Friends of the flooded put the addresses of their needy friends on social media and networks of people began showing up with push brooms and shop vacs, cutting out soggy sheetrock, spraying exposed studs with Clorox and setting up fans. You could drive through the loveliest parts of Columbia and see driveways full of oriental rugs, oil paintings and Chippendale dining room suits drying in the perfectly sunny and 70 degree weather.
By Tuesday evening I-26 was open again, which made for clear sailing to the airport early Wednesday morning. Among the passengers waiting to board I couldn’t miss the guy with “The Weather Channel” emblazoned across his shirt. It was a sign: The weather drama here is over. The great Sauron eye of the national media was moving on, searching elsewhere for compelling stories.

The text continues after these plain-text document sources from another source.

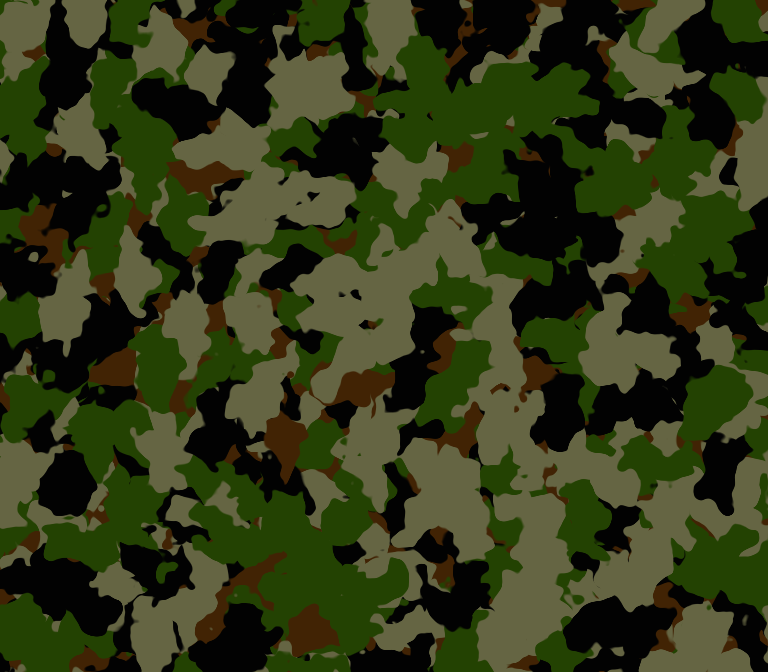
Reproduce this pattern procedurally as a Shadertoy shader.

```glsl
const vec3 KHAKI = vec3(0.395, 0.395, 0.262);
const vec3 BLACK = vec3(0.006);
const vec3 GREEN = vec3(0.138, 0.260, 0.008);
const vec3 BROWN = vec3(0.255, 0.137, 0.015);

const float CELL = 0.095;  // grid spacing, in canvas heights
const int LAYERS = 4;      // patches per grid cell

float hash(vec2 p) {
    return fract(sin(dot(p, vec2(127.1, 311.7))) * 43758.5453);
}

vec2 hash2(vec2 p) {
    return vec2(hash(p), hash(p + 41.3));
}

float valueNoise(vec2 p) {
    vec2 i = floor(p);
    vec2 f = p - i;
    f = f * f * (3.0 - 2.0 * f);
    float low = mix(hash(i), hash(i + vec2(1, 0)), f.x);
    float high = mix(hash(i + vec2(0, 1)), hash(i + vec2(1, 1)), f.x);
    return mix(low, high, f.y);
}

// Centred two-component noise
vec2 wobble(vec2 p) {
    return vec2(valueNoise(p), valueNoise(p + 73.7)) - 0.5;
}

vec2 rotate(vec2 p, float angle) {
    float c = cos(angle), s = sin(angle);
    return vec2(c * p.x - s * p.y, s * p.x + c * p.y);
}

// First-order distance to an ellipse
float ellipseDistance(vec2 p, vec2 radii) {
    float k = length(p / radii);
    float slope = length(p / (radii * radii));
    return k * (k - 1.0) / max(slope, 0.001);
}

// Ellipse with a lobed, ragged outline
float patchDistance(vec2 p, vec2 seed) {
    vec2 size = hash2(seed + 5.1);
    vec2 radii = vec2(mix(0.044, 0.066, size.x), mix(0.025, 0.039, size.y));
    vec2 offset = 60.0 * hash2(seed + 9.4);
    vec2 q = p + 0.042 * wobble(p * 30.0 + offset)
               + 0.017 * wobble(p * 72.0 + offset.yx);
    return ellipseDistance(rotate(q, 6.2832 * hash(seed + 2.6)), radii);
}

vec3 patchColour(float pick) {
    if (pick < 0.34) return KHAKI;
    if (pick < 0.64) return BLACK;
    if (pick < 0.985) return GREEN;
    return BROWN;
}

// Paint one layer of patches in a fixed order of rows and columns
vec3 paintLayer(vec3 colour, vec2 uv, float layer, float softness) {
    vec2 home = floor(uv / CELL);
    for (int y = -1; y <= 1; y++) {
        for (int x = -1; x <= 1; x++) {
            vec2 cell = home + vec2(x, y);
            vec2 seed = cell + 17.0 * layer + 3.7;
            vec2 p = uv - (cell + hash2(seed)) * CELL;
            if (length(p) > CELL) continue;
            float d = patchDistance(p, seed);
            float cover = 1.0 - smoothstep(-softness, softness, d);
            colour = mix(colour, patchColour(hash(seed + 13.9)), cover);
        }
    }
    return colour;
}

void mainImage(out vec4 fragColor, in vec2 fragCoord) {
    vec2 uv = fragCoord / iResolution.y;
    float softness = max(0.0015, 0.7 / iResolution.y);

    // Brown ground, then overlapping patches
    vec3 colour = BROWN;
    for (int i = 0; i < LAYERS; i++) {
        colour = paintLayer(colour, uv, float(i), softness);
    }
    fragColor = vec4(colour, 1.0);
}
```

As I boarded my plane I felt like a rat bailing out of a sinking ship. I was off for a not very dramatic week of caregiving to an elderly family member recovering from surgery. Serving meals, cooking soup, washing and folding clothes, watering dusty flowers, dying for a drink in the rainless, 90-degree Dallas fall. Three times a day we empty the wound drains, measure and record the bodily fluids, fill out the chart to report to the doctor. It is a messy, bloody business, as caregiving often is.

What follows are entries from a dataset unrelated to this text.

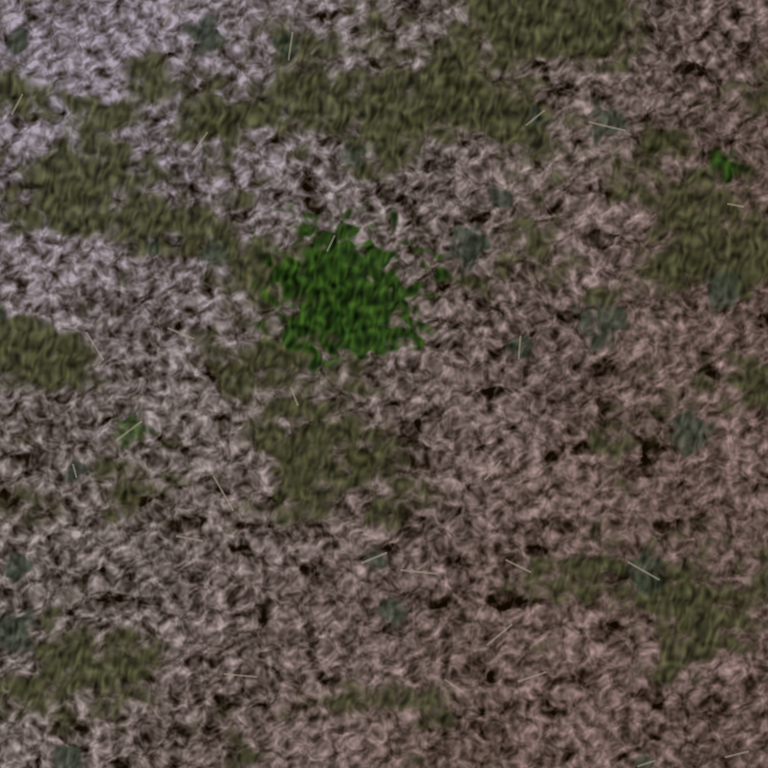
Reproduce this texture procedurally as a Shadertoy shader.

```glsl
// Dry crumbly soil seen from above, with olive grass, green tufts, dark pits and straw.

#define CONTRAST 1.25             // strength of the soil grain
#define GRASS_BIAS -0.05          // higher spreads the olive grass
#define PIT_DEPTH 0.45            // darkness of the hollows
#define CLUMP_POS vec2(0.45, 0.62)
#define CLUMP_RADIUS 0.085
#define SCATTER_CELLS 8.0         // grid for tufts and straws
#define SOIL_DARK vec3(0.17, 0.14, 0.11)
#define SOIL_LIGHT vec3(0.59, 0.54, 0.53)
#define OLIVE_DARK vec3(0.11, 0.11, 0.06)
#define OLIVE_LIGHT vec3(0.37, 0.37, 0.24)
#define GREEN_DARK vec3(0.04, 0.09, 0.02)
#define GREEN_LIGHT vec3(0.24, 0.38, 0.12)

vec2 hash2(vec2 p) {
    vec3 h = fract(p.xyx * vec3(0.1031, 0.1030, 0.0973));
    h += dot(h, h.yzx + 33.33);
    return fract((h.xx + h.yz) * h.zy);
}

float cornerSlope(vec2 cell, vec2 offset) {
    float angle = 6.2832 * hash2(cell).x;
    return dot(vec2(cos(angle), sin(angle)), offset);
}

// Gradient noise, centred on zero
float noise(vec2 p) {
    vec2 i = floor(p), f = fract(p);
    vec2 u = f * f * f * (f * (f * 6.0 - 15.0) + 10.0);
    vec2 e = vec2(1.0, 0.0);
    return mix(mix(cornerSlope(i, f), cornerSlope(i + e, f - e), u.x),
               mix(cornerSlope(i + e.yx, f - e.yx), cornerSlope(i + 1.0, f - 1.0), u.x), u.y);
}

float fbm(vec2 p) {
    float sum = 0.0, amp = 1.0;
    for (int k = 0; k < 4; k++) {
        sum += amp * noise(p);
        p = p * 2.03 + 17.3;
        amp *= 0.55;
    }
    return sum;
}

mat2 rotation(float a) {
    return mat2(cos(a), sin(a), -sin(a), cos(a));
}

float segmentDistance(vec2 p, vec2 halfSpan) {
    float t = clamp(dot(p, halfSpan) / dot(halfSpan, halfSpan), -1.0, 1.0);
    return length(p - halfSpan * t);
}

// x: dull tufts, y: vivid tufts, z: straws
vec3 scatter(vec2 p, float ragged, float pixel) {
    vec3 cover = vec3(0.0);
    vec2 home = floor(p * SCATTER_CELLS);
    for (int j = -1; j <= 1; j++)
    for (int i = -1; i <= 1; i++) {
        vec2 cell = home + vec2(i, j);
        vec2 pick = hash2(cell + 41.0), shape = hash2(cell + 97.0);
        vec2 d = p - (cell + hash2(cell + 13.0)) / SCATTER_CELLS;

        float radius = mix(0.012, 0.032, shape.x * shape.x);
        float tuft = 1.0 - smoothstep(0.55, 1.25, length(d) / radius + ragged);
        cover.x = max(cover.x, tuft * step(pick.x, 0.4));
        cover.y = max(cover.y, tuft * step(0.86, pick.x) * smoothstep(0.2, 0.6, p.y));

        float angle = 3.1416 * shape.y;
        vec2 halfSpan = mix(0.008, 0.026, shape.x) * vec2(cos(angle), sin(angle));
        float straw = 1.0 - smoothstep(0.0004, 0.0012 + pixel, segmentDistance(d, halfSpan));
        cover.z = max(cover.z, straw * step(pick.y, 0.35));
    }
    return cover;
}

void mainImage(out vec4 fragColor, in vec2 fragCoord) {
    vec2 p = fragCoord / iResolution.y;
    float pixel = 1.0 / iResolution.y;
    vec2 q = p + 0.006 * vec2(noise(p * 45.0), noise(p * 45.0 + 31.0));

    // Soil grain: crumbs and slanted litter flecks
    float leaning = smoothstep(-0.15, 0.15, noise(p * 9.0 + 5.0));
    float flecks = mix(noise(rotation(0.7) * q * vec2(1.0) * 105.0),
                       noise((rotation(-0.6) * q) * vec2(65.0, 140.0)), leaning);
    float grain = 0.4 * noise(q * 34.0) + 0.55 * noise(q * 68.0 + 7.0)
                + 0.55 * flecks + 0.3 * noise(q * 190.0);
    float chalk = 1.0 - smoothstep(0.05, 0.65, length(p - vec2(0.06, 0.95)));
    float rust = smoothstep(0.5, 1.3, p.x + 0.6 * (1.0 - p.y));
    float pits = smoothstep(0.22, 0.45, noise(q * vec2(16.0, 30.0) + 3.0) + 0.3 * noise(q * 60.0 + 9.0));
    float tone = 0.5 + CONTRAST * mix(1.0, 0.8, rust) * grain + 0.25 * noise(p * 6.0)
               + 0.25 * chalk - PIT_DEPTH * pits;
    vec3 color = mix(SOIL_DARK, SOIL_LIGHT, clamp(tone, -0.25, 1.25));
    color *= mix(vec3(1.0), vec3(0.98, 1.0, 1.1), chalk);
    color *= mix(vec3(1.0), vec3(1.02, 0.93, 0.92), rust);

    // Olive grass in broad, uneven bands
    float blades = 0.55 * noise((rotation(0.25) * q) * vec2(150.0, 65.0))
                 + 0.5 * noise(q * 85.0 + 19.0) + 0.3 * noise(q * 38.0 + 2.0);
    float bladeTone = clamp(0.48 + 1.2 * blades, -0.1, 1.3);
    float cover = fbm(p * vec2(4.0, 6.5) + 23.0) + 0.35 * noise(q * 42.0 + 11.0)
                + 0.35 * (p.y - 0.5) + GRASS_BIAS;
    float grass = 0.88 * smoothstep(-0.02, 0.38, cover);
    color = mix(color, mix(OLIVE_DARK, OLIVE_LIGHT, bladeTone), grass);

    // Scattered tufts and one lush clump
    float ragged = 0.7 * noise(p * 24.0 + 8.0) + 0.8 * noise(q * 65.0 + 4.0);
    vec3 bits = scatter(p, ragged, pixel);
    float lush = 1.0 - smoothstep(0.7, 1.2, length((p - CLUMP_POS) * vec2(0.87, 1.0)) / CLUMP_RADIUS + ragged);
    vec3 dull = mix(vec3(0.09, 0.11, 0.08), vec3(0.33, 0.37, 0.30), bladeTone);
    color = mix(color, dull, 0.75 * bits.x);
    color = mix(color, mix(GREEN_DARK, GREEN_LIGHT, bladeTone), 0.92 * max(lush, bits.y));

    // Pale straw on top
    color = mix(color, vec3(0.60, 0.55, 0.49), 0.65 * bits.z);
    fragColor = vec4(clamp(color, 0.0, 1.0), 1.0);
}
```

Part of living in today’s entertainment culture is that flooded homes and rescues rivet our attention. There is real danger and real risk in the threat of rising water. Tearing out soggy sheetrock isn’t quite as dramatic. Finding contractors and helping people find their way through insurance and FEMA forms is even less so. But the need goes on long after the “drama” fades and the media spotlight moves on.
Thank God that, when the danger and stakes are high, love rescues in dramatic fashion. Like my friend Justin, love goes out into a rainy waterworld and snatches terrified people from waters full of snakes and floating islands of fire ants and brings them to dry ground. We need a rescuing kind of love when we are surrounded by watery darkness or spiritual darkness.

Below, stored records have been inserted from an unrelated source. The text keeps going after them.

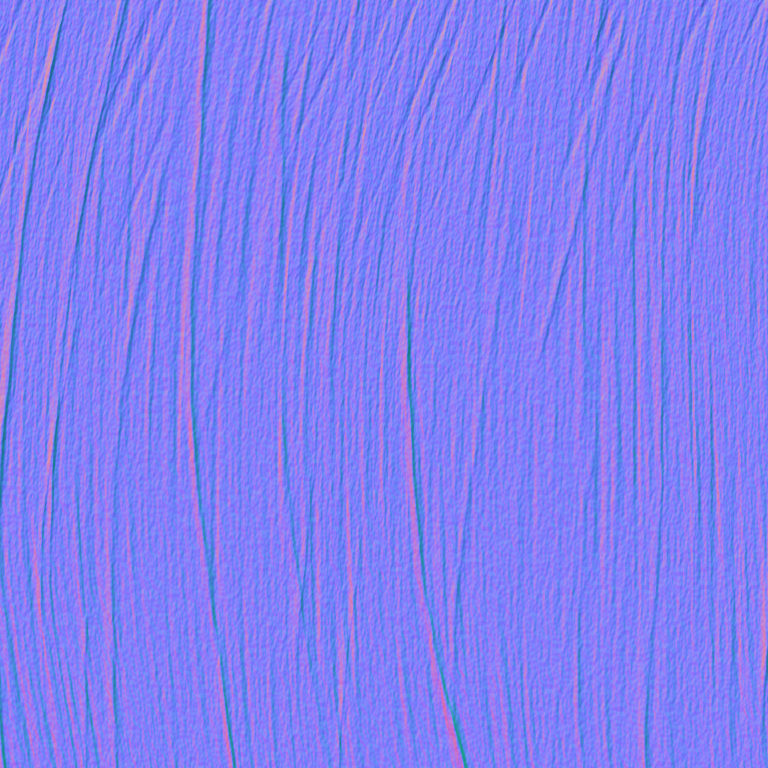
This texture map is drawn by a Shadertoy shader. Its source:

```glsl
const float BEND_CENTRE = 0.42;   // height at which the grain runs vertically
const float BEND = 0.14;          // how strongly the grain curves
const float SAMPLE_STEP = 0.0007; // half distance for slope sampling

float hash(float n) {
    return fract(sin(n * 127.1 + 3.7) * 43758.5);
}

vec2 randomGradient(vec2 cell) {
    vec3 q = fract(cell.xyx * vec3(0.1031, 0.1030, 0.0973));
    q += dot(q, q.yzx + 33.33);
    float angle = 6.2832 * fract((q.x + q.y) * q.z);
    return vec2(cos(angle), sin(angle));
}

float gradientNoise(vec2 p) {
    vec2 i = floor(p), f = p - i;
    vec2 w = f * f * f * (f * (f * 6.0 - 15.0) + 10.0);
    vec2 e = vec2(0.0, 1.0);
    float a = dot(randomGradient(i), f);
    float b = dot(randomGradient(i + e.yx), f - e.yx);
    float c = dot(randomGradient(i + e.xy), f - e.xy);
    float d = dot(randomGradient(i + e.yy), f - e.yy);
    return mix(mix(a, b, w.x), mix(c, d, w.x), w.y);
}

// Noise scaled so that its slope does not depend on its frequency
float fibres(vec2 p, vec2 frequency, float slope) {
    return gradientNoise(p * frequency) * slope / frequency.x;
}

// Sparse raised strands on a flat ground
float strands(vec2 p, vec2 frequency, float slope) {
    float n = gradientNoise(p * frequency);
    return smoothstep(0.15, 0.6, n) * slope / frequency.x;
}

// Bends the plane so that the grain becomes straight
vec2 straighten(vec2 p) {
    float y = p.y - BEND_CENTRE;
    float drift = 0.04 * gradientNoise(p * vec2(2.6, 1.6) + 7.3);
    return vec2(p.x - BEND * y * y - drift, p.y);
}

float bump(float d, float width) {
    float t = d / width;
    return exp(-t * t);
}

// Groove with one soft flank and a thin strand beside it
float groove(float d, float width, float softness, float depth) {
    float flank = d < 0.0 ? width * softness : width;
    return width * depth * (0.2 * bump(d - 3.6 * width, width) - bump(d, flank));
}

// Evenly spread grooves with random lean, length and depth
float grooves(vec2 p, int count, float seed, vec2 lean, vec2 reach, vec2 width, vec2 depth) {
    float h = 0.0;
    for (int i = 0; i < count; i++) {
        float id = seed + float(i) * 7.0;
        float y = p.y - BEND_CENTRE;
        float x = -0.03 + 1.06 * (float(i) + 0.15 + 0.7 * hash(id)) / float(count);
        x += mix(lean.x, lean.y, hash(id + 1.0)) * y;
        x += 0.004 * sin(p.y * 9.0 + id) + 0.0006 * sin(p.y * 47.0 + id * 2.0);
        float halfLength = mix(reach.x, reach.y, hash(id + 2.0));
        float along = abs(p.y - hash(id + 3.0)) / halfLength;
        float taper = 1.0 - smoothstep(0.6, 1.0, along);
        float vary = 0.75 + 0.25 * sin(p.y * 13.0 + id * 3.0);
        float w = mix(width.x, width.y, hash(id + 4.0)) * (0.6 + 0.4 * taper);
        float soft = mix(1.1, 2.8, hash(id + 5.0));
        h += groove(p.x - x, w, soft, taper * vary * mix(depth.x, depth.y, hash(id + 6.0)));
    }
    return h;
}

float surfaceHeight(vec2 p) {
    vec2 q = straighten(p);
    // Fine rough tooth and long fibres
    float h = fibres(q, vec2(215.0, 62.0), 0.17);
    h += fibres(q + 3.1, vec2(290.0, 170.0), 0.13);
    h += fibres(q + 5.7, vec2(125.0, 6.0), 0.17);
    h += strands(q, vec2(66.0, 2.2), 0.13);
    h -= strands(q + 9.4, vec2(74.0, 2.8), 0.11);
    // Steeper strands crossing the upper part
    vec2 slanted = vec2(q.x - 0.28 * p.y, p.y);
    h += smoothstep(0.5, 0.95, p.y) * strands(slanted + 2.6, vec2(58.0, 3.0), 0.15);
    // Long deep splits, then short thin ones
    h += grooves(q, 12, 11.0, vec2(-0.11, 0.11), vec2(0.5, 0.95),
                 vec2(0.0027, 0.0036), vec2(0.5, 1.9));
    h += grooves(q, 13, 233.0, vec2(-0.04, 0.2), vec2(0.14, 0.36),
                 vec2(0.0020, 0.0030), vec2(0.25, 0.75));
    return h;
}

vec2 surfaceSlope(vec2 p) {
    vec2 e = vec2(SAMPLE_STEP, 0.0);
    return vec2(surfaceHeight(p + e.xy) - surfaceHeight(p - e.xy),
                surfaceHeight(p + e.yx) - surfaceHeight(p - e.yx)) / (2.0 * SAMPLE_STEP);
}

// Red leans right, green leans down, blue fades on steep flanks
vec3 encodeSlope(vec2 slope) {
    vec2 n = slope * inversesqrt(1.0 + dot(slope, slope));
    return vec3(0.51 - 0.5 * n.x, 0.5 + 0.5 * n.y, 0.99 - 0.65 * dot(n, n));
}

void mainImage(out vec4 fragColor, in vec2 fragCoord) {
    vec2 p = fragCoord / iResolution.xy;
    fragColor = vec4(encodeSlope(surfaceSlope(p)), 1.0);
}
```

I count it a privilege to be a part of another, less dramatic, less romantic kind of love. It’s not newsworthy, but it makes me smile to know it is precious in God’s sight. Here in the daily post-op routine in Dallas I link arms with my friends back in Columbia who are now spending hours pulling out nails and moving boxes out of condemned apartments.
“What a man needs is steadfast love,” the psalmist said. It’s not very sexy. But the stakes are still high.
Instead of fighting floods we’re fighting discouragement, confusion, frustration. We offer our practical help and presence to let others know they are not alone. And behind our loving arms stands a God who loves them more than they can imagine.
More than anything we pray they get a glimpse of his infinitely steadfast love. Through the bloody mess of Jesus’ death he offers rescue from the eternal danger of the sin that separates us from him. All we do is receive it by faith.
Long after we depart he is always with them, that presence shimmering through the glass darkly. Never leaving or forsaking. United with Jesus he gives us the power to renew our strength, forgive those who hurt us and offer his steadfast love to others.
Thanks to all who have been heroic rescuers or steadfast helpers in Jesus’ name, especially in Columbia. May God renew our strength for the big, unreported story of recovery ahead.
How have you offered help or been helped in Jesus name? What did it mean to you? Please respond in the comment section below…